"A newspaper headline at the conclusion of the recent SED meeting said that it did not 'resolve major issues.' This, in my opinion, misses the point," said Paulson in his remarks prepared for delivery at the Heritage Foundation in Washington.
"The dialogue is an on-going process," said Paulson. "To get results, we must build relationships, and take smaller, deliberate steps forward together to create momentum for greater change."
"Through candid discussions, we will ease, rather than increase, tensions and get to solutions and action," said the U.S. Treasure chief, who co-chaired the SED with Chinese Vice Premier Wu Yi last month.
He said both countries made notable progress on civil aviation, energy and the environment, and financial services through the dialogue.
"We announced a new air services agreement that will make it easier, cheaper, and more convenient to fly people and to ship goods between the U.S. and China," he said.
"Through the SED, we also collaborated on a series of policies to help promote energy security and protect the environment, which will affect not only our two countries but nations around the world," he added.
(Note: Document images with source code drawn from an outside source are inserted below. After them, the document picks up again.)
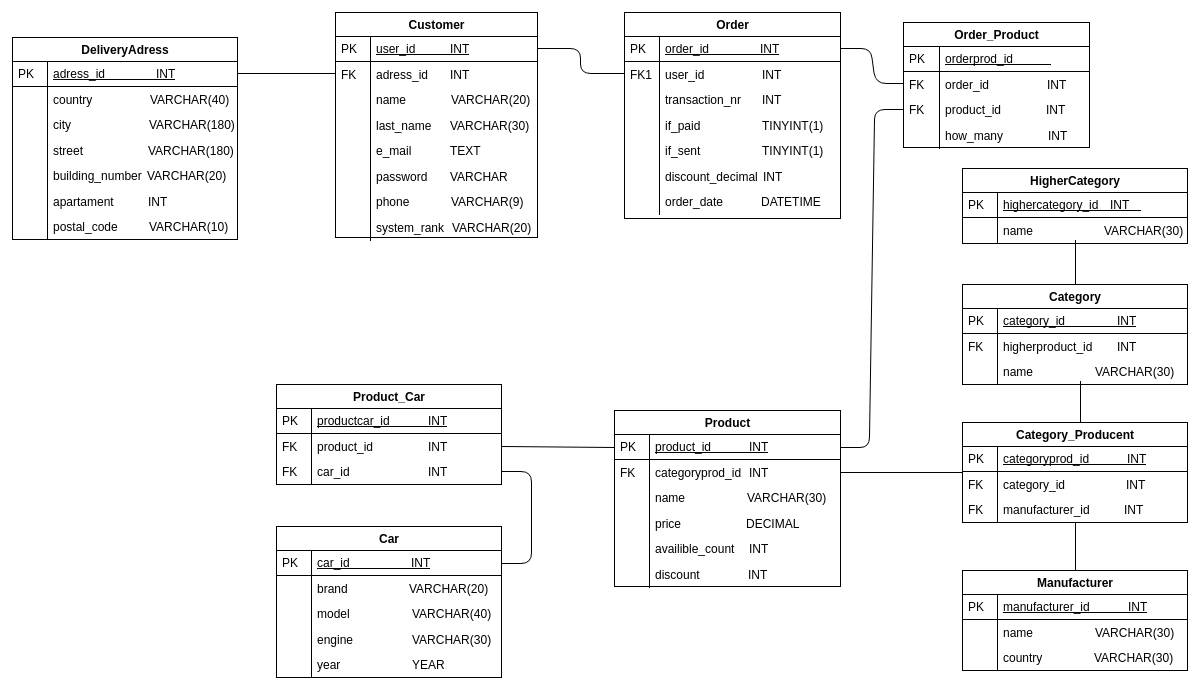
<!DOCTYPE html>
<html lang="en">
<head>
<meta charset="utf-8">
<title>Shop database schema</title>
<style>
:root { --ink: #000; --paper: #fff; }
* { box-sizing: border-box; margin: 0; }
body { width: 1200px; height: 693px; overflow: hidden; background: var(--paper); }
.diagram { position: relative; width: 1200px; height: 693px; color: var(--ink); font: 12px/12px "Liberation Sans", Arial, sans-serif; white-space: nowrap; }
.entity { position: absolute; width: 226px; border: 1px solid var(--ink); background: var(--paper); --key: 35px; }
.entity h2 { display: flex; align-items: center; justify-content: center; height: 24px; border-bottom: 1px solid var(--ink); font-size: 12px; font-weight: 700; }
.row { display: grid; grid-template-columns: var(--key) 1fr; height: 25.5px; }
.row b { display: flex; align-items: center; padding-left: 5px; border-right: 1px solid var(--ink); font-weight: 400; }
.attr { display: grid; grid-template-columns: var(--t) auto; place-self: center start; margin-left: 5px; }
.primary { height: 25px; border-bottom: 1px solid var(--ink); }
.primary .attr { box-shadow: inset 0 -1px var(--ink); }
#delivery { left: 12px; top: 37px; height: 203px; }
#customer { left: 335px; top: 12px; width: 203px; height: 226px; }
#order { left: 624px; top: 12px; width: 217px; height: 207px; }
#order-product { left: 903px; top: 22px; width: 187px; height: 126px; --key: 36px; }
#higher-category { left: 962px; top: 168px; height: 76px; }
#category { left: 962px; top: 284px; height: 101px; }
#category-producent { left: 962px; top: 422px; height: 101px; }
#manufacturer { left: 962px; top: 570px; height: 101px; }
#product-car { left: 276px; top: 384px; height: 101px; }
#car { left: 276px; top: 526px; height: 152px; }
#product { left: 614px; top: 410px; width: 227px; height: 177px; }
.relations { position: absolute; inset: 0; fill: none; stroke: var(--ink); stroke-width: 1; }
</style>
</head>
<body>
<main class="diagram">
<section class="entity" id="delivery">
<h2>DeliveryAdress</h2>
<div class="row primary"><b>PK</b><p class="attr" style="--t:103px"><span>adress_id</span><span>INT</span></p></div>
<div class="row"><b></b><p class="attr" style="--t:97px"><span>country</span><span>VARCHAR(40)</span></p></div>
<div class="row"><b></b><p class="attr" style="--t:96px"><span>city</span><span>VARCHAR(180)</span></p></div>
<div class="row"><b></b><p class="attr" style="--t:95px"><span>street</span><span>VARCHAR(180)</span></p></div>
<div class="row"><b></b><p class="attr" style="--t:94px"><span>building_number</span><span>VARCHAR(20)</span></p></div>
<div class="row"><b></b><p class="attr" style="--t:95px"><span>apartament</span><span>INT</span></p></div>
<div class="row"><b></b><p class="attr" style="--t:96px"><span>postal_code</span><span>VARCHAR(10)</span></p></div>
</section>

<section class="entity" id="customer">
<h2>Customer</h2>
<div class="row primary"><b>PK</b><p class="attr" style="--t:74px"><span>user_id</span><span>INT</span></p></div>
<div class="row"><b>FK</b><p class="attr" style="--t:74px"><span>adress_id</span><span>INT</span></p></div>
<div class="row"><b></b><p class="attr" style="--t:75px"><span>name</span><span>VARCHAR(20)</span></p></div>
<div class="row"><b></b><p class="attr" style="--t:74px"><span>last_name</span><span>VARCHAR(30)</span></p></div>
<div class="row"><b></b><p class="attr" style="--t:74px"><span>e_mail</span><span>TEXT</span></p></div>
<div class="row"><b></b><p class="attr" style="--t:74px"><span>password</span><span>VARCHAR</span></p></div>
<div class="row"><b></b><p class="attr" style="--t:75px"><span>phone</span><span>VARCHAR(9)</span></p></div>
<div class="row"><b></b><p class="attr" style="--t:76px"><span>system_rank</span><span>VARCHAR(20)</span></p></div>
</section>

<section class="entity" id="order">
<h2>Order</h2>
<div class="row primary"><b>PK</b><p class="attr" style="--t:95px"><span>order_id</span><span>INT</span></p></div>
<div class="row"><b>FK1</b><p class="attr" style="--t:97px"><span>user_id</span><span>INT</span></p></div>
<div class="row"><b></b><p class="attr" style="--t:97px"><span>transaction_nr</span><span>INT</span></p></div>
<div class="row"><b></b><p class="attr" style="--t:97px"><span>if_paid</span><span>TINYINT(1)</span></p></div>
<div class="row"><b></b><p class="attr" style="--t:97px"><span>if_sent</span><span>TINYINT(1)</span></p></div>
<div class="row"><b></b><p class="attr" style="--t:98px"><span>discount_decimal</span><span>INT</span></p></div>
<div class="row"><b></b><p class="attr" style="--t:96px"><span>order_date</span><span>DATETIME</span></p></div>
</section>

<section class="entity" id="order-product">
<h2>Order_Product</h2>
<div class="row primary"><b>PK</b><p class="attr" style="--t:106px"><span>orderprod_id</span></p></div>
<div class="row"><b>FK</b><p class="attr" style="--t:102px"><span>order_id</span><span>INT</span></p></div>
<div class="row"><b>FK</b><p class="attr" style="--t:101px"><span>product_id</span><span>INT</span></p></div>
<div class="row"><b></b><p class="attr" style="--t:103px"><span>how_many</span><span>INT</span></p></div>
</section>

<section class="entity" id="higher-category">
<h2>HigherCategory</h2>
<div class="row primary"><b>PK</b><p class="attr" style="--t:107px; width:138px"><span>highercategory_id</span><span>INT</span></p></div>
<div class="row"><b></b><p class="attr" style="--t:101px"><span>name</span><span>VARCHAR(30)</span></p></div>
</section>

<section class="entity" id="category">
<h2>Category</h2>
<div class="row primary"><b>PK</b><p class="attr" style="--t:114px"><span>category_id</span><span>INT</span></p></div>
<div class="row"><b>FK</b><p class="attr" style="--t:114px"><span>higherproduct_id</span><span>INT</span></p></div>
<div class="row"><b></b><p class="attr" style="--t:92px"><span>name</span><span>VARCHAR(30)</span></p></div>
</section>

<section class="entity" id="category-producent">
<h2>Category_Producent</h2>
<div class="row primary"><b>PK</b><p class="attr" style="--t:124px"><span>categoryprod_id</span><span>INT</span></p></div>
<div class="row"><b>FK</b><p class="attr" style="--t:123px"><span>category_id</span><span>INT</span></p></div>
<div class="row"><b>FK</b><p class="attr" style="--t:121px"><span>manufacturer_id</span><span>INT</span></p></div>
</section>

<section class="entity" id="manufacturer">
<h2>Manufacturer</h2>
<div class="row primary"><b>PK</b><p class="attr" style="--t:125px"><span>manufacturer_id</span><span>INT</span></p></div>
<div class="row"><b></b><p class="attr" style="--t:92px"><span>name</span><span>VARCHAR(30)</span></p></div>
<div class="row"><b></b><p class="attr" style="--t:91px"><span>country</span><span>VARCHAR(30)</span></p></div>
</section>

<section class="entity" id="product-car">
<h2>Product_Car</h2>
<div class="row primary"><b>PK</b><p class="attr" style="--t:111px"><span>productcar_id</span><span>INT</span></p></div>
<div class="row"><b>FK</b><p class="attr" style="--t:111px"><span>product_id</span><span>INT</span></p></div>
<div class="row"><b>FK</b><p class="attr" style="--t:111px"><span>car_id</span><span>INT</span></p></div>
</section>

<section class="entity" id="car">
<h2>Car</h2>
<div class="row primary"><b>PK</b><p class="attr" style="--t:94px"><span>car_id</span><span>INT</span></p></div>
<div class="row"><b></b><p class="attr" style="--t:92px"><span>brand</span><span>VARCHAR(20)</span></p></div>
<div class="row"><b></b><p class="attr" style="--t:95px"><span>model</span><span>VARCHAR(40)</span></p></div>
<div class="row"><b></b><p class="attr" style="--t:95px"><span>engine</span><span>VARCHAR(30)</span></p></div>
<div class="row"><b></b><p class="attr" style="--t:95px"><span>year</span><span>YEAR</span></p></div>
</section>

<section class="entity" id="product">
<h2>Product</h2>
<div class="row primary"><b>PK</b><p class="attr" style="--t:94px"><span>product_id</span><span>INT</span></p></div>
<div class="row"><b>FK</b><p class="attr" style="--t:94px"><span>categoryprod_id</span><span>INT</span></p></div>
<div class="row"><b></b><p class="attr" style="--t:92px"><span>name</span><span>VARCHAR(30)</span></p></div>
<div class="row"><b></b><p class="attr" style="--t:91px"><span>price</span><span>DECIMAL</span></p></div>
<div class="row"><b></b><p class="attr" style="--t:94px"><span>availible_count</span><span>INT</span></p></div>
<div class="row"><b></b><p class="attr" style="--t:93px"><span>discount</span><span>INT</span></p></div>
</section>

<svg class="relations" width="1200" height="693" viewBox="0 0 1200 693" aria-hidden="true">
<path d="M238 73.5H335"/>
<path d="M537 48.5H570Q580.5 48.5 580.5 58V64Q580.5 73.5 591 73.5H624"/>
<path d="M840 48.5H861Q871 48.5 872 58L874 73Q876 83.5 886 83.5H903"/>
<path d="M840 447.5H860Q869.5 447.5 869.5 437L874.5 119Q875 109.5 885 109.5H903"/>
<path d="M502 446.5L614 447.5"/>
<path d="M502 471.5H521Q531.5 471.5 531.5 482V553Q531.5 563.5 521 563.5H502"/>
<path d="M840 472.5H962"/>
<path d="M1075.5 240V285"/>
<path d="M1080.5 381V422"/>
<path d="M1075.5 523V570"/>
</svg>
</main>
</body>
</html>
Paulson also emphasized the importance of the dialogue, saying the mechanism is important because both countries "must get this relationship right."
"An open, honest economic relationship between our two countries is important to the future of the global economy," he said.